Data can provide insight for seed selection, fertility, and other management practices to help increase yields, save costs, and provide soil health benefits. One farmer, Randy Collings, Nevada, Iowa, used data he collected throughout the years as evidence the ground he rented would benefit from additional tiling.
“I only have a few growing seasons left, and I want to do it right,” says Collings. “I don’t want to penalize myself.”
Yet, because Collings rents the ground, he had to prove to the farm manager and the farm’s landowner that the additional tiling was a justified decision. In this case, Collings was able to show them that the improvements would make a positive, long-lasting impact to the ground with the data he’d collected.
Collings provides the data to the farm manager, who, in return, provides it to the owner. Having solid evidence from the data gave the landowners the confidence to make the investment in the ground, says Collings.
“It’s information for the owners, and they like to be able to see that the areas they spent money on did improve,” says Collings. “The numbers tell the story.”
While it does take several years to recoup the investment, if you improve the treatment of the ground, you’re going to see the payback, he says.
It really helps Collings in the fields where he grows seed corn.
“One example is where I used the existing tile and then also pattern-tiled it. It had a big return,” he says. “The difference was astronomical.”
Two years ago, the field yielded 165 bushels per acre, and this year, with the additional tile, it was at 281 bushels per acre, says Collings. Figuring the price at $3 per bushel, the 116-bushel-per-acre increase translates to a $348-per-acre improvement in one year, says Collings.
He also takes grid samples for his fertilizer program. Collings credits the improved yields and field conditions to the combination of applying the correct amount of fertilizer and having the fields tiled, where needed.
Like Collings, Owen Heetland, a farmer from Ackley, Iowa, believes in the power of data. Heetland uses it to confirm he’s selecting the best inputs for his fields.

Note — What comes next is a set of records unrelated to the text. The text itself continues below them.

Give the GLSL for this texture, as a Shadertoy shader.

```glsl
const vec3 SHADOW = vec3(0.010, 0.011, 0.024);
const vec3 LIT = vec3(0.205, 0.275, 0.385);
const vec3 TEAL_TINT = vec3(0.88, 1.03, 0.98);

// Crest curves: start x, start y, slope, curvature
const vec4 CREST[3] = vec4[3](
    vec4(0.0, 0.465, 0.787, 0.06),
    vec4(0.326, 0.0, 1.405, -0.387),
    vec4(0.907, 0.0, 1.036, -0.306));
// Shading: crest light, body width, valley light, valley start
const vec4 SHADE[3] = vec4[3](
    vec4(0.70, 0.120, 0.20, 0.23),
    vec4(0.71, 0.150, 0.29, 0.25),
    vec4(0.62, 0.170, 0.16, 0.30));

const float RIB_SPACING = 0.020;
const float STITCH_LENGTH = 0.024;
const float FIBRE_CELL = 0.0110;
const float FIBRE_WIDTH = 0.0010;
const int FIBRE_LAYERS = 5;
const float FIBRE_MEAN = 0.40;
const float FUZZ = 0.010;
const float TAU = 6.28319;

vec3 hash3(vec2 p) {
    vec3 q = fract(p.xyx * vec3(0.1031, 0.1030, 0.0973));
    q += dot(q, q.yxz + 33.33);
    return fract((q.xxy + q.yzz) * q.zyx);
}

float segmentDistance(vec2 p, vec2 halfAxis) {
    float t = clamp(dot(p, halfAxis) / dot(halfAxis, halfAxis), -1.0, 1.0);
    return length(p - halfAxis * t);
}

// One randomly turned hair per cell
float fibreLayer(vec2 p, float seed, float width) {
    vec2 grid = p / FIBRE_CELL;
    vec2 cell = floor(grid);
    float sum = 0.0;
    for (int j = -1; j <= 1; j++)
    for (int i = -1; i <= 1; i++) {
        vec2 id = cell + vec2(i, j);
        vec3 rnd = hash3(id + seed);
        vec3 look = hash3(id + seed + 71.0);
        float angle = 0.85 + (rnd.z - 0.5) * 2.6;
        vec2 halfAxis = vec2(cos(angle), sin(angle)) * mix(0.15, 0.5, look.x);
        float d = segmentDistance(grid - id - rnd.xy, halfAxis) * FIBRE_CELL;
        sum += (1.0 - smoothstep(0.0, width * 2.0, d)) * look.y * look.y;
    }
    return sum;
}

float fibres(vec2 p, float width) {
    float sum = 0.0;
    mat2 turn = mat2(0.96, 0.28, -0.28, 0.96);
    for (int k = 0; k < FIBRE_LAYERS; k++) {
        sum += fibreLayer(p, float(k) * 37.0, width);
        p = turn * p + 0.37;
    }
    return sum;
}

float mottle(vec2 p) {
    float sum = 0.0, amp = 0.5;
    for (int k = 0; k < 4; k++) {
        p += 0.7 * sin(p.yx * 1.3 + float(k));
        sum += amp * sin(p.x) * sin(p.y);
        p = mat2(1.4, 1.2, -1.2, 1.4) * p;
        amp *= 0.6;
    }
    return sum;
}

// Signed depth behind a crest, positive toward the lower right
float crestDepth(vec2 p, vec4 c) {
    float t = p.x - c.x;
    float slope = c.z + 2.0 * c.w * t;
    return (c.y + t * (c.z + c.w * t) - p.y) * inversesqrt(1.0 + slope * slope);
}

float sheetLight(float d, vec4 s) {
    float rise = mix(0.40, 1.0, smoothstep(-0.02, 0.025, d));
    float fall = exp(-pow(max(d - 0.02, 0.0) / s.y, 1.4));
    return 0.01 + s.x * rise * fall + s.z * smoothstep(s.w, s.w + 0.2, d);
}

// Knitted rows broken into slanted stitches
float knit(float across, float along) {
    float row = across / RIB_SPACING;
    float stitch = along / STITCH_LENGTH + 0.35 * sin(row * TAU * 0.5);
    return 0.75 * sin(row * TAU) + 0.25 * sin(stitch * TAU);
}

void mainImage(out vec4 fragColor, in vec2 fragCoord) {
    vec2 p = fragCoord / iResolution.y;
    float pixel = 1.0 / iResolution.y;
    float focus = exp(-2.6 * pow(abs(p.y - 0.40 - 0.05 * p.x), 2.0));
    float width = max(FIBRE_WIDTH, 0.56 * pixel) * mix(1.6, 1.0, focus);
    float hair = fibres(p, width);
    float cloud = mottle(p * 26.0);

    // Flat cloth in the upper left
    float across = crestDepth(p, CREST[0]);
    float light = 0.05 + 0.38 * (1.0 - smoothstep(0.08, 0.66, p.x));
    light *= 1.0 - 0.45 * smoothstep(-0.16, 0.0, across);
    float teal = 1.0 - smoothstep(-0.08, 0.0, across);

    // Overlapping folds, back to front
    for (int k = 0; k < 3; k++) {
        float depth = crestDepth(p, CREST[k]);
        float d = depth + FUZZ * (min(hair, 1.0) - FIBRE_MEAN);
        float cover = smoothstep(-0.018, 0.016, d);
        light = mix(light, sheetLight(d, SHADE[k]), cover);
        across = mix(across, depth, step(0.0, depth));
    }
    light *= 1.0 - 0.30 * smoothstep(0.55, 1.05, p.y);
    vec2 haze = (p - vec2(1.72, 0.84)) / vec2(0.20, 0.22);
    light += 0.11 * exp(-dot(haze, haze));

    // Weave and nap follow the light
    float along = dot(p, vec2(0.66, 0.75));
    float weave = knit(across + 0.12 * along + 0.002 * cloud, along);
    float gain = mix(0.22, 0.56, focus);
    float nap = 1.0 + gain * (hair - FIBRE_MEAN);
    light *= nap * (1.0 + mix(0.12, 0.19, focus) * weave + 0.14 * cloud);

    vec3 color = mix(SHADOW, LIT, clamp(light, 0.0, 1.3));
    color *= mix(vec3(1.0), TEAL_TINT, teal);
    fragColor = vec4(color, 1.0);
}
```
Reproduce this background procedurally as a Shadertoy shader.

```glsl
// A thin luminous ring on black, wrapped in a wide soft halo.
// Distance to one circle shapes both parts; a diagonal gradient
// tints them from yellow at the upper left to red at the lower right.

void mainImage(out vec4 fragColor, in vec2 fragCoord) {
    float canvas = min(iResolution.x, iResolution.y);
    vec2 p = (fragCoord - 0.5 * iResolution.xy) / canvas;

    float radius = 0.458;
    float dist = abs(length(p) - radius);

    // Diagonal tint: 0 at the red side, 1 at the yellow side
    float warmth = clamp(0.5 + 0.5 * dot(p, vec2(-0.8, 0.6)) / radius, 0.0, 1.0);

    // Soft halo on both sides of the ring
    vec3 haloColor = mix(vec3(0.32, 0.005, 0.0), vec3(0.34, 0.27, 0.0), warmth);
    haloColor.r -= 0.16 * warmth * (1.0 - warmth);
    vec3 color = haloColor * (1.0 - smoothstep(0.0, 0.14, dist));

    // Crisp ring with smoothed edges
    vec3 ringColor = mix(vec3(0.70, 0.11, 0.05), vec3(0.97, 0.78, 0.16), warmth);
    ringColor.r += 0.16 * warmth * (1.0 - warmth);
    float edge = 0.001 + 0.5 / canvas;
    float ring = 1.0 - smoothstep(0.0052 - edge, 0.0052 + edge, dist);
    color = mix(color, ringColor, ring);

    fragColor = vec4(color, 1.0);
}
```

“I try to use the precision technology to grow the best crop on each field,” says Heetland.
He uses services from Innovative Ag Services, his local co-op. The Gold program and Innovative Advanced Solutions Platform tailor products to soil types and management practices. The technology allows Heetland to see, on a mass scale, yield data for specific hybrids on different soil types. This information allows him to make better informed seed decisions.
“I get the benefit of seeing more acres of a product,” says Heetland.
He also tries different products on his operation. In the past, he’s looked at biologicals, fungicides, and starter fertilizers.
He keeps the application data and then lays the yield map over the top of the as-applied maps at the end of the year. This evaluation of the data allows him to see if the products pay.
However, just having data won’t benefit Heetland, and he has to collect good, clean data.
“I make sure I have good data because I’m only going to get out what I put in,” he says.
The most important step to having good, clean, and usable data is making sure the yield monitor has been calibrated, Heetland adds.
Another key is to make sure you aren’t setting yourself up for failure.
“If I’m going to variable-rate my nitrogen or seed, I have to make sure everything is working properly,” says Heetland. “I can learn a ton about different products, but I have to make sure that I do a fair trial.”
In the middle of planting or spraying, it can be easy to forget to check that everything is working properly. Be sure to evaluate your precision equipment, and if something isn’t working, take the time to fix it. Don’t turn it off and keep going, he says.
The bottom line for Heetland is yield and return on investment. Utilizing data allows him to mix and match practices and products to see what works best on each of his fields.